** PROBLEM **
Extract each line holding the word "fill" from the entries.

Saved data entries:
******************************

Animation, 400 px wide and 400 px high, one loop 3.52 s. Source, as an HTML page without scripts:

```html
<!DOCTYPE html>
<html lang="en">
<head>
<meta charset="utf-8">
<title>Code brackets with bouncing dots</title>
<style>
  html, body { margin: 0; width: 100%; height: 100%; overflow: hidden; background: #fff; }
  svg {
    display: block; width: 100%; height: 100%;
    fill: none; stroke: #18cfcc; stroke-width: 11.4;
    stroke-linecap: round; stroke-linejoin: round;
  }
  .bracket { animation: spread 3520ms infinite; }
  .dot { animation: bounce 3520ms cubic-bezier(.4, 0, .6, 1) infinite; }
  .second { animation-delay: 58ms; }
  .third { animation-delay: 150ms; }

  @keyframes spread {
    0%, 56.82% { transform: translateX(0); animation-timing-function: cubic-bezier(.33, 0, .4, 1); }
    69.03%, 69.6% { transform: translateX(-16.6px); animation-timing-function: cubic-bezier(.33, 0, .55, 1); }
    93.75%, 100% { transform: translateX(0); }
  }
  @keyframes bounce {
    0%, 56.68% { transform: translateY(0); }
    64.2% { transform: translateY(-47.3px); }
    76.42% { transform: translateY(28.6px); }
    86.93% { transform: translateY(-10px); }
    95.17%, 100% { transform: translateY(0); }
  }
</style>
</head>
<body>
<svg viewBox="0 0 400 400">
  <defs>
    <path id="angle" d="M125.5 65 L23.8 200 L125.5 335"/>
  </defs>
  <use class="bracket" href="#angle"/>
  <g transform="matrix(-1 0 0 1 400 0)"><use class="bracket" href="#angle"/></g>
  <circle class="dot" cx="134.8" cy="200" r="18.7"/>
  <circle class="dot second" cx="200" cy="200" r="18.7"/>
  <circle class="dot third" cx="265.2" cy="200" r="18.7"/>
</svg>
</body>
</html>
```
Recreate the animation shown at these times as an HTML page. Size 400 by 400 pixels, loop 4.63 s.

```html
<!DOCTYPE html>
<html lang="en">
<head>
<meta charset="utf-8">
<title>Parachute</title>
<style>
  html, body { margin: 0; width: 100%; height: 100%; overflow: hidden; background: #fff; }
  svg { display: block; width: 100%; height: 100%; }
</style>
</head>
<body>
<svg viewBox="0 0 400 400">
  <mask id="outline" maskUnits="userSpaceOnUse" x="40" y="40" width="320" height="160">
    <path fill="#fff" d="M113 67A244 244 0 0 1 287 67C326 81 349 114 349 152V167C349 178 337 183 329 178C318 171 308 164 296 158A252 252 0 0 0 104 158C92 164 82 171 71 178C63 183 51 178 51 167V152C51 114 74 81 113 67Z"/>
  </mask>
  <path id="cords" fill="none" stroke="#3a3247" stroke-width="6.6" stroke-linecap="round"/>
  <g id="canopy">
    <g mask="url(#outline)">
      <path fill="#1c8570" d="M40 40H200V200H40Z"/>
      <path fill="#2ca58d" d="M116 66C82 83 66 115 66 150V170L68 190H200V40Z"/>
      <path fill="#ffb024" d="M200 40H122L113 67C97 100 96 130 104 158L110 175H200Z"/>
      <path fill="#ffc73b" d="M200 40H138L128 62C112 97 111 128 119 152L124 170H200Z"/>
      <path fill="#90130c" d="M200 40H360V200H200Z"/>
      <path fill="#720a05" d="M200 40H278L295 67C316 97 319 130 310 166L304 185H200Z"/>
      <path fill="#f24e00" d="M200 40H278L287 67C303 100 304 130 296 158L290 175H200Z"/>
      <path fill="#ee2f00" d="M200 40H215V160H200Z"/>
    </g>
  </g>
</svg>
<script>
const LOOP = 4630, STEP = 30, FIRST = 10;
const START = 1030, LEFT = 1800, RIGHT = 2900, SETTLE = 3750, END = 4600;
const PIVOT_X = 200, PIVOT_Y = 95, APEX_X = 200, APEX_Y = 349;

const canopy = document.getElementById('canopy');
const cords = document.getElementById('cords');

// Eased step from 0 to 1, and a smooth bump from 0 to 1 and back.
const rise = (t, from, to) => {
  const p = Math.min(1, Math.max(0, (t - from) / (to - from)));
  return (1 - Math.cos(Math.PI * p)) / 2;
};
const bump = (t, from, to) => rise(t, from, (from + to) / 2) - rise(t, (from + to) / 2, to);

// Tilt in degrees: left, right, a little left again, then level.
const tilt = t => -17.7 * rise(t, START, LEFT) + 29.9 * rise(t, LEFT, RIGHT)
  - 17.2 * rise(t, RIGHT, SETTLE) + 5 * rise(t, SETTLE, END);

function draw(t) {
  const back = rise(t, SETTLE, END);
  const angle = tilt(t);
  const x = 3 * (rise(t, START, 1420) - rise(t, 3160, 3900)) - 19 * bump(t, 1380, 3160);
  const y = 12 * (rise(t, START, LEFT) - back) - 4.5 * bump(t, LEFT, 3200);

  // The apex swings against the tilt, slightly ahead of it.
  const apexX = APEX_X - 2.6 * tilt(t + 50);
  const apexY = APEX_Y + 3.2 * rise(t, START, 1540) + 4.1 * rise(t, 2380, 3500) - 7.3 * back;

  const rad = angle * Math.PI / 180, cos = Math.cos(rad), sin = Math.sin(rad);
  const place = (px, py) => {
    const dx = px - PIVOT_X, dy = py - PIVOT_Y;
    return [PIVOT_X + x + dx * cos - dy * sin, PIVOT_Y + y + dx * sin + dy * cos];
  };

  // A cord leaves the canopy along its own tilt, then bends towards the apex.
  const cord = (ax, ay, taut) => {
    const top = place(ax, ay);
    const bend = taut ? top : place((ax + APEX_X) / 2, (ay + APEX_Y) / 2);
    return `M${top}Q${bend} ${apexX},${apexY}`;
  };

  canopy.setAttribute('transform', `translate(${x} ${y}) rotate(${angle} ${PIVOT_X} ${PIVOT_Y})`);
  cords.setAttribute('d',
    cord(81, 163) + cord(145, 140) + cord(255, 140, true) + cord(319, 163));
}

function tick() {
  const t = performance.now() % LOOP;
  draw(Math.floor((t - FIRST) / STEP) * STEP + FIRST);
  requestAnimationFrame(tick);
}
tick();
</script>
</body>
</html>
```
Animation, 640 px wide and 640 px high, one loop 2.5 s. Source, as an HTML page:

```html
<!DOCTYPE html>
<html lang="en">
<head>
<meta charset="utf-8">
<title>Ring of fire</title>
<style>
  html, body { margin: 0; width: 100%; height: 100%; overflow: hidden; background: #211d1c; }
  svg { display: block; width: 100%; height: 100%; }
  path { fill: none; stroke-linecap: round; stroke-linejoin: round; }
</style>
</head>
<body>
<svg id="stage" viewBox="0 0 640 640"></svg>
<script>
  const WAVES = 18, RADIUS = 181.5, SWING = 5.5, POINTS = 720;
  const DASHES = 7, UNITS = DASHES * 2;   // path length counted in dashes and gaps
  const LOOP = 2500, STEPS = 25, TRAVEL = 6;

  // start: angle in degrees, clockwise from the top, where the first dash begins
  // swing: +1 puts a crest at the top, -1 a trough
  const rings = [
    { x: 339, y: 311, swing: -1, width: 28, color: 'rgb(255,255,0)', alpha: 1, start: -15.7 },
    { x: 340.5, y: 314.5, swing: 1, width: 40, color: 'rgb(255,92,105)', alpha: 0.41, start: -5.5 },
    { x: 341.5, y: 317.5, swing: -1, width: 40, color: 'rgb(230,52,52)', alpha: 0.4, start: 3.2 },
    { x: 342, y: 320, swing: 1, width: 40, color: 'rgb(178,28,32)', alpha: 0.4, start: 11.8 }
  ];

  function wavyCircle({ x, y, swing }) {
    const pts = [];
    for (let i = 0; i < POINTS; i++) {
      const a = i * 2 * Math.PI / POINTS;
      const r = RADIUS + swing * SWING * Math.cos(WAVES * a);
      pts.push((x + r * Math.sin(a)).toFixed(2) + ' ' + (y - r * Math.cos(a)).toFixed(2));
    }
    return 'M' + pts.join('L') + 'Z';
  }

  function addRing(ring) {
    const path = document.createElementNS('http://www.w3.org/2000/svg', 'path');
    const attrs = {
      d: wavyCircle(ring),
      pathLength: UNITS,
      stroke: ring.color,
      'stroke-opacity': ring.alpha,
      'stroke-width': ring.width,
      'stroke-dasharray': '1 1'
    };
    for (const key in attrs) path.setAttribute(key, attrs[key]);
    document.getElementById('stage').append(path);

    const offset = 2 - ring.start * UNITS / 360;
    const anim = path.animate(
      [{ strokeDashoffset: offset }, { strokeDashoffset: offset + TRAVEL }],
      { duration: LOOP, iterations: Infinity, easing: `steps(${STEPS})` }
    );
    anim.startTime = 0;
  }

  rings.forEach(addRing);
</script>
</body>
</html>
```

******************************

** RESPONSE **
    fill: none; stroke: #18cfcc; stroke-width: 11.4;
    <path fill="#fff" d="M113 67A244 244 0 0 1 287 67C326 81 349 114 349 152V167C349 178 337 183 329 178C318 171 308 164 296 158A252 252 0 0 0 104 158C92 164 82 171 71 178C63 183 51 178 51 167V152C51 114 74 81 113 67Z"/>
  <path id="cords" fill="none" stroke="#3a3247" stroke-width="6.6" stroke-linecap="round"/>
      <path fill="#1c8570" d="M40 40H200V200H40Z"/>
      <path fill="#2ca58d" d="M116 66C82 83 66 115 66 150V170L68 190H200V40Z"/>
      <path fill="#ffb024" d="M200 40H122L113 67C97 100 96 130 104 158L110 175H200Z"/>
      <path fill="#ffc73b" d="M200 40H138L128 62C112 97 111 128 119 152L124 170H200Z"/>
      <path fill="#90130c" d="M200 40H360V200H200Z"/>
      <path fill="#720a05" d="M200 40H278L295 67C316 97 319 130 310 166L304 185H200Z"/>
      <path fill="#f24e00" d="M200 40H278L287 67C303 100 304 130 296 158L290 175H200Z"/>
      <path fill="#ee2f00" d="M200 40H215V160H200Z"/>
  path { fill: none; stroke-linecap: round; stroke-linejoin: round; }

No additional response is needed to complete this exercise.